Should AI art be considered “art”?

As AI technology continues to advance, so do the ethical and legal dilemmas involved with using it to create art. Is it creativity or plagiarism?

According to a study from Everypixel Journal, text-to-image algorithms created more than 15 billion images between 2022 and 2023. These images are on social media, website ads, presentations and online marketplaces. They are unavoidable. Artists like Dapo Adeola believes that this surge of AI art “devalues illustration,” but others are experimenting with how this technology can push the creative boundaries of what it means to be an artist.
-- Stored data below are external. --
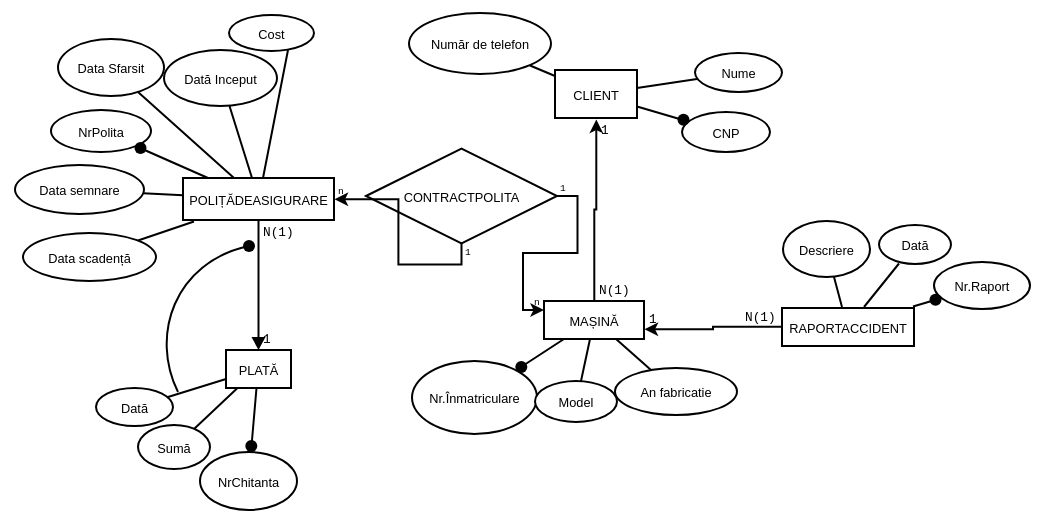
<!DOCTYPE html>
<html lang="ro">
<head>
<meta charset="utf-8">
<title>Diagramă entitate-relație: polițe de asigurare</title>
<style>
:root { --ink: #000; --paper: #fff; }
* { box-sizing: border-box; }
html, body { margin: 0; background: var(--paper); }
.diagram {
  position: relative; width: 1044px; height: 524px; overflow: hidden;
  background: var(--paper); color: var(--ink);
  font: 12.8px/15px "Liberation Sans", Arial, sans-serif;
}
.entity, .attribute, .relation {
  position: absolute; display: flex; align-items: center; justify-content: center;
  left: var(--x); top: var(--y); width: var(--w); height: var(--h);
  padding-top: 2px; white-space: nowrap;
}
.entity, .attribute { border: 2px solid var(--ink); background: var(--paper); }
.attribute { border-radius: 50%; }
.connectors { position: absolute; left: 0; top: 0; fill: none; stroke: var(--ink); stroke-width: 2; }
.heads { fill: var(--ink); stroke: none; }
.cardinality {
  position: absolute; left: var(--x); top: var(--y);
  font: 12.8px/14px "Liberation Mono", monospace;
}
.small { font-size: 9.6px; line-height: 10px; }
</style>
</head>
<body>
<main class="diagram">
  <div class="entity" style="--x:182px;--y:177px;--w:153px;--h:44px">POLIȚĂDEASIGURARE</div>
  <div class="attribute" style="--x:57px;--y:38px;--w:108px;--h:59px">Data Sfarsit</div>
  <div class="attribute" style="--x:163px;--y:49px;--w:115px;--h:58px">Dată Inceput</div>
  <div class="attribute" style="--x:228px;--y:14px;--w:87px;--h:38px">Cost</div>
  <div class="attribute" style="--x:50px;--y:109px;--w:102px;--h:44px">NrPolita</div>
  <div class="attribute" style="--x:14px;--y:164px;--w:131px;--h:51px">Data semnare</div>
  <div class="attribute" style="--x:22px;--y:232px;--w:135px;--h:50px">Data scadență</div>

  <div class="entity" style="--x:225px;--y:349px;--w:67px;--h:40px">PLATĂ</div>
  <div class="attribute" style="--x:95px;--y:387px;--w:79px;--h:40px">Dată</div>
  <div class="attribute" style="--x:137px;--y:424px;--w:74px;--h:46px">Sumă</div>
  <div class="attribute" style="--x:199px;--y:451px;--w:99px;--h:60px">NrChitanta</div>

  <div class="entity" style="--x:554px;--y:69px;--w:84px;--h:50px">CLIENT</div>
  <div class="attribute" style="--x:408px;--y:12px;--w:144px;--h:63px">Număr de telefon</div>
  <div class="attribute" style="--x:694px;--y:52px;--w:89px;--h:41px">Nume</div>
  <div class="attribute" style="--x:681px;--y:111px;--w:90px;--h:42px">CNP</div>

  <div class="entity" style="--x:543px;--y:300px;--w:102px;--h:40px">MAȘINĂ</div>
  <div class="attribute" style="--x:411px;--y:360px;--w:127px;--h:75px">Nr.Înmatriculare</div>
  <div class="attribute" style="--x:534px;--y:380px;--w:84px;--h:43px">Model</div>
  <div class="attribute" style="--x:614px;--y:367px;--w:124px;--h:49px">An fabricatie</div>

  <div class="entity" style="--x:781px;--y:307px;--w:134px;--h:40px">RAPORTACCIDENT</div>
  <div class="attribute" style="--x:782px;--y:220px;--w:89px;--h:58px">Descriere</div>
  <div class="attribute" style="--x:878px;--y:224px;--w:74px;--h:41px">Dată</div>
  <div class="attribute" style="--x:933px;--y:261px;--w:98px;--h:49px">Nr.Raport</div>

  <svg class="connectors" width="1044" height="524" viewBox="0 0 1044 524" aria-hidden="true">
    <defs>
      <path id="arrow" d="M0 0 L-14 7 L-10.5 0 L-14 -7 Z"/>
      <circle id="key" r="6"/>
    </defs>
    <polygon class="relation-shape" points="366,196 461.5,148.5 557,196 461.5,243.5"/>
    <g class="attribute-links">
      <path d="M138 92 L234 178 M229.5 106 L252 178 M288 50 L263 178 M140 148 L208 178 M143 193.3 L183 195.3 M138 240.5 L194 221.5"/>
      <path d="M168 397 L226 379 M194 429 L237 388.5 M256.5 388 L251.5 446"/>
      <path d="M530 65.5 L555 76 M637 88 L697 79 M637 106.5 L683 120"/>
      <path d="M564 339 L521 367 M590 339 L581 381 M616 339 L651 370"/>
      <path d="M834 277 L842 307 M899 263.5 L864 307 M913 306.5 L935 300"/>
    </g>
    <g class="relation-links">
      <path d="M258.5 221 V338"/>
      <path d="M178 392 C150 336 174 262 249 246"/>
      <path d="M461.5 243.5 V264.5 H398.4 V199.3 H344"/>
      <path d="M557 196 H577.5 V253 H523 V310 H534"/>
      <path d="M594.3 300 V209.5 H596.3 V130"/>
      <path d="M782 326.8 H713 V329.3 H654"/>
    </g>
    <g class="heads">
      <use href="#key" x="140.5" y="148"/>
      <use href="#key" x="249" y="246"/>
      <use href="#key" x="251.3" y="446"/>
      <use href="#key" x="683.5" y="119.7"/>
      <use href="#key" x="521.3" y="367"/>
      <use href="#key" x="935.5" y="299.7"/>
      <polygon points="258.5,350 251.5,337 265.5,337"/>
      <use href="#arrow" transform="translate(334.5 199.3) rotate(180)"/>
      <use href="#arrow" transform="translate(544 310)"/>
      <use href="#arrow" transform="translate(596.3 119.5) rotate(-90)"/>
      <use href="#arrow" transform="translate(644.5 329.3) rotate(180)"/>
    </g>
  </svg>
  <div class="relation" style="--x:366px;--y:149px;--w:191px;--h:95px">CONTRACTPOLITA</div>

  <span class="cardinality" style="--x:263px;--y:226px">N(1)</span>
  <span class="cardinality" style="--x:263px;--y:333px">1</span>
  <span class="cardinality" style="--x:601px;--y:124px">1</span>
  <span class="cardinality" style="--x:599px;--y:284px">N(1)</span>
  <span class="cardinality" style="--x:649px;--y:313px">1</span>
  <span class="cardinality" style="--x:745px;--y:311px">N(1)</span>
  <span class="cardinality small" style="--x:338px;--y:187px">n</span>
  <span class="cardinality small" style="--x:465px;--y:248px">1</span>
  <span class="cardinality small" style="--x:560px;--y:184px">1</span>
  <span class="cardinality small" style="--x:534px;--y:298px">n</span>
</main>
</body>
</html>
In 2018, an AI-generated portrait sold for $432,500 at the world-renowned Christie’s auction house. A collective of artists and researchers created the “painting” using an algorithm that pulled data from 15,000 portraits painted between the 14th century to the 20th.

Hugo Caselles-Dupre, one of the researchers who helped create the portrait, says, “If the artist is the one that creates the image, then that would be the machine. If the artist is the one that holds the vision and wants to share the message, then that would be us.”

Using AI for Creativity

As AI and creativity continue to walk hand-in-hand, Abraham cautions creatives against becoming too dependent on AI tools.  But she also knows of avid users who vouch for how generative AI has boosted their intellectual curiosity and helped them overcome obstacles, like mental blocks.

“Like most things, it can be potentially helpful to some until you get to a certain point,” says Abraham. “It’s important to distinguish between tools that make manual labor easier, like a typewriter, from tools that have the potential to deskill us cognitively when we remove the need to develop a complex ability ourselves.”

Choosing to develop basic creative skills is a crucial part of improving any potential or talent. Using AI can help people who have little knowledge at the beginning of their journey or help streamline tasks once they’ve become an expert. But whether using Pinterest to generate color palettes or ChatGPT to jumpstart new ideas, moderation seems to be the key to growing an artist’s creative potential.

“The human brain and AI technology might seem to create a similar product, but the process underlying that generation is entirely different,” says Abraham. “The skill development and the sense of fulfillment, frustration and purpose that we experience as humans when creating art are not experiences that can be replicated by artificial intelligence. That is what it means to be human.”